Skechers expects Q4 sales to be in the range of $1.225 billion to $1.25 billion, and net earnings per diluted share in the range of 35 cents to 40 cents. Skechers believes all three of its segments will continue to grow in the fourth quarter at rates similar to the third quarter with international again leading the way.

“We believe international remains the primary growth driver for our business,” Weinberg said. “Nearly every international distribution center that we operate had double-digit increases in pairs shipped in the quarter, which we believe will continue into the fourth quarter.”

Analyst reaction to the company’s quarter was mostly positive, with research notes focused primarily on the aforementioned highlights, including the upbeat international growth.

“Heavy investment required to convert international businesses to JVs and subsidiaries is in the rearview, and SKX should continue to develop operating efficiencies and eventually generate operating leverage within the newly converted overseas businesses,” wrote Sam Poser of Susquehanna Financial Group LLLP.

Skechers, which expanded its EBIT margin for the fourth quarter in a row despite higher-than-expected G&A costs, is set up nicely for additional growth during the rest of 2019, wrote John Kernan of Cowen Inc.

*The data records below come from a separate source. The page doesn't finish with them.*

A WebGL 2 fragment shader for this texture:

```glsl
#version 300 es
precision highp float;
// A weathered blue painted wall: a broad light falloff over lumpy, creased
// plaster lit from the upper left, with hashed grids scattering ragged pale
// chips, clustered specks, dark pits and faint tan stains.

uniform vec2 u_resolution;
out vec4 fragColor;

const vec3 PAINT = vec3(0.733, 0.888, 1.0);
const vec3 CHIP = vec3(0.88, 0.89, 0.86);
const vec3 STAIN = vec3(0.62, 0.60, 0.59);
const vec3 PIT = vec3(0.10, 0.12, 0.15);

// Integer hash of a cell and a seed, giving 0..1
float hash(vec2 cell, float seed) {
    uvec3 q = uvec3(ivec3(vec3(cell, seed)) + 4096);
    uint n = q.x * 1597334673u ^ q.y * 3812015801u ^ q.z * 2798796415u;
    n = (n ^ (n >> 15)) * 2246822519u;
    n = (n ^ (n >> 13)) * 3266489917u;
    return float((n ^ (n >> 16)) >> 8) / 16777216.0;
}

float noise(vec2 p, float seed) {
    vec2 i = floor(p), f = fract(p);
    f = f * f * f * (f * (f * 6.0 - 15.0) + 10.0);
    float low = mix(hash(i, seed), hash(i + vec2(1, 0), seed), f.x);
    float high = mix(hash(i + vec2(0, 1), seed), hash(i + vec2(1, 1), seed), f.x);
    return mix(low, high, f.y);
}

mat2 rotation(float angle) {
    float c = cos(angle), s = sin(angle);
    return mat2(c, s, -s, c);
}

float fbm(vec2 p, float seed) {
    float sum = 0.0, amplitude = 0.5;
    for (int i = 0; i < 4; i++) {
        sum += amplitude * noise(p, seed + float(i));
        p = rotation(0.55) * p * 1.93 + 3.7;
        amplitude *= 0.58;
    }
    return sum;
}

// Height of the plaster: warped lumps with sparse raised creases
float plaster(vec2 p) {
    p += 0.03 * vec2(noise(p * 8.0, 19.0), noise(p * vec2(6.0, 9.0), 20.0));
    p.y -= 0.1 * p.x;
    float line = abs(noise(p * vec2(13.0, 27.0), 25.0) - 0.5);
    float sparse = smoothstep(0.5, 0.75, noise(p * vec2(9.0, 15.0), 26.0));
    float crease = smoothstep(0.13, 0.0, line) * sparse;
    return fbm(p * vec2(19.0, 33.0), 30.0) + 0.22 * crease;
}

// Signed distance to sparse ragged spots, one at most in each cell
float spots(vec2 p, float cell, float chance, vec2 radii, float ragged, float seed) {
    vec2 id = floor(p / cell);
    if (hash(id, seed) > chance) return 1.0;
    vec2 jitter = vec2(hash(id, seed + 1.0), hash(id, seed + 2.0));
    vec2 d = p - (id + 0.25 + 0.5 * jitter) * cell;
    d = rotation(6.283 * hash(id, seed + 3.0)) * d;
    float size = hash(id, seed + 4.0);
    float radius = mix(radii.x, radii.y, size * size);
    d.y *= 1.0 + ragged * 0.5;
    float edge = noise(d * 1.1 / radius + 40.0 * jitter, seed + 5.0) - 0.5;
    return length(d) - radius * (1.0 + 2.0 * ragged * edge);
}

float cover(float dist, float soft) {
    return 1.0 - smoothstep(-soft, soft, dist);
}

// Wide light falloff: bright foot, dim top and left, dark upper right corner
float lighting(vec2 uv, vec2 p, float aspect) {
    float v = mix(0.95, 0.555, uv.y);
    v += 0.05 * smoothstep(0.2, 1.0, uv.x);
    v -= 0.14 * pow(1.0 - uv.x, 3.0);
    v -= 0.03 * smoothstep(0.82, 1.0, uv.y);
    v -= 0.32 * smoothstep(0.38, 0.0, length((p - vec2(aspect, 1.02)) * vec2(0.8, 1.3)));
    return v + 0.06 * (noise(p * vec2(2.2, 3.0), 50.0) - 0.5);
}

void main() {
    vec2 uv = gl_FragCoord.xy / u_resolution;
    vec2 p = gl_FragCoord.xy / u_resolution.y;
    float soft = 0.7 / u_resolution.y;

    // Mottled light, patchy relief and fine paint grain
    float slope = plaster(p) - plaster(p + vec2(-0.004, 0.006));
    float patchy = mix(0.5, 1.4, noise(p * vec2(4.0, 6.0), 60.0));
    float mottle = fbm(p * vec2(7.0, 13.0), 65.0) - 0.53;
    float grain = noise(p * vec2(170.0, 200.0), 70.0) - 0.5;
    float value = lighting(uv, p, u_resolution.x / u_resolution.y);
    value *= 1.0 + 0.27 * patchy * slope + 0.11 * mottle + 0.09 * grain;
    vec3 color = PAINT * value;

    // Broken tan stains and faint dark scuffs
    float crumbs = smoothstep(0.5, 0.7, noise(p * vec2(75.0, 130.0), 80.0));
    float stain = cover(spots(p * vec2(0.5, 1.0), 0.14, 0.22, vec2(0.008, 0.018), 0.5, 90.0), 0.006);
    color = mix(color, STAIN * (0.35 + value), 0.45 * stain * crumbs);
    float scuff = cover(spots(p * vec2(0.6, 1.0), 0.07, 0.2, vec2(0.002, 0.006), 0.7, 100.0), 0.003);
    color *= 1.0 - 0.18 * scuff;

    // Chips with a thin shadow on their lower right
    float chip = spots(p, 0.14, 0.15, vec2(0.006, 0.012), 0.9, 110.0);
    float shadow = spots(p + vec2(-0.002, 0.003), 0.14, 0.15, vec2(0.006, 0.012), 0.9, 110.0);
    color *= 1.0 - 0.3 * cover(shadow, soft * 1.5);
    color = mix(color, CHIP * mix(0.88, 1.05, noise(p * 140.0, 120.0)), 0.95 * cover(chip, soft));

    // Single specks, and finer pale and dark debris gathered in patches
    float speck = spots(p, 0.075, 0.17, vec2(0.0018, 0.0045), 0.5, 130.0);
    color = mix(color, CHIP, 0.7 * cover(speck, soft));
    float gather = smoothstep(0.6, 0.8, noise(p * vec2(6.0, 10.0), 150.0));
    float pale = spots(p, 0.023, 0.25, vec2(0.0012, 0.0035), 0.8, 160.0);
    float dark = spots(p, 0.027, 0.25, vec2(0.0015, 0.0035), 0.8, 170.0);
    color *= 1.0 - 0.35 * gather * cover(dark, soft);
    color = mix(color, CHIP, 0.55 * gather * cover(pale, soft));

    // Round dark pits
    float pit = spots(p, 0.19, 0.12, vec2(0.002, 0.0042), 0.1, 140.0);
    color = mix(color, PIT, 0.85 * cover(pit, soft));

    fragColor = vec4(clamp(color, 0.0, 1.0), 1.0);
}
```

“We are forecasting Q419 topline growth of +16 percent, including +8 percent growth at Domestic Wholesale, +20 percent for International Wholesale and +16 percent for Retail to achieve the high-end of management’s Q4 topline guidance of $1.225B-$1.25B,” he wrote.

All in all, the company is bullish on its prospects moving forward thanks to growth across regions and channels.

“The third quarter presented a new quarterly sales record driven by growth in our domestic and international wholesale and direct-to-consumer businesses,” Weinberg said. “We believe this is a significant achievement given the brick-and-mortar retail environment as well as economic and political tensions around the globe. Even with these challenges, we believe the momentum we experienced in the third quarter will continue and our brand will flourish, both domestically and internationally. Along with further developing our infrastructure and logistics capabilities at home and abroad and growing our store base with another 145 to 165 Skechers stores planned around the world before the end of the year, we are designing more resident product and propelling it with marketing to drive sales.”

The market, however, didn’t react quite as positively Wednesday, with shares of Skechers down $1.28, or 3.4 percent, to $36.72.

Photo courtesy Skechers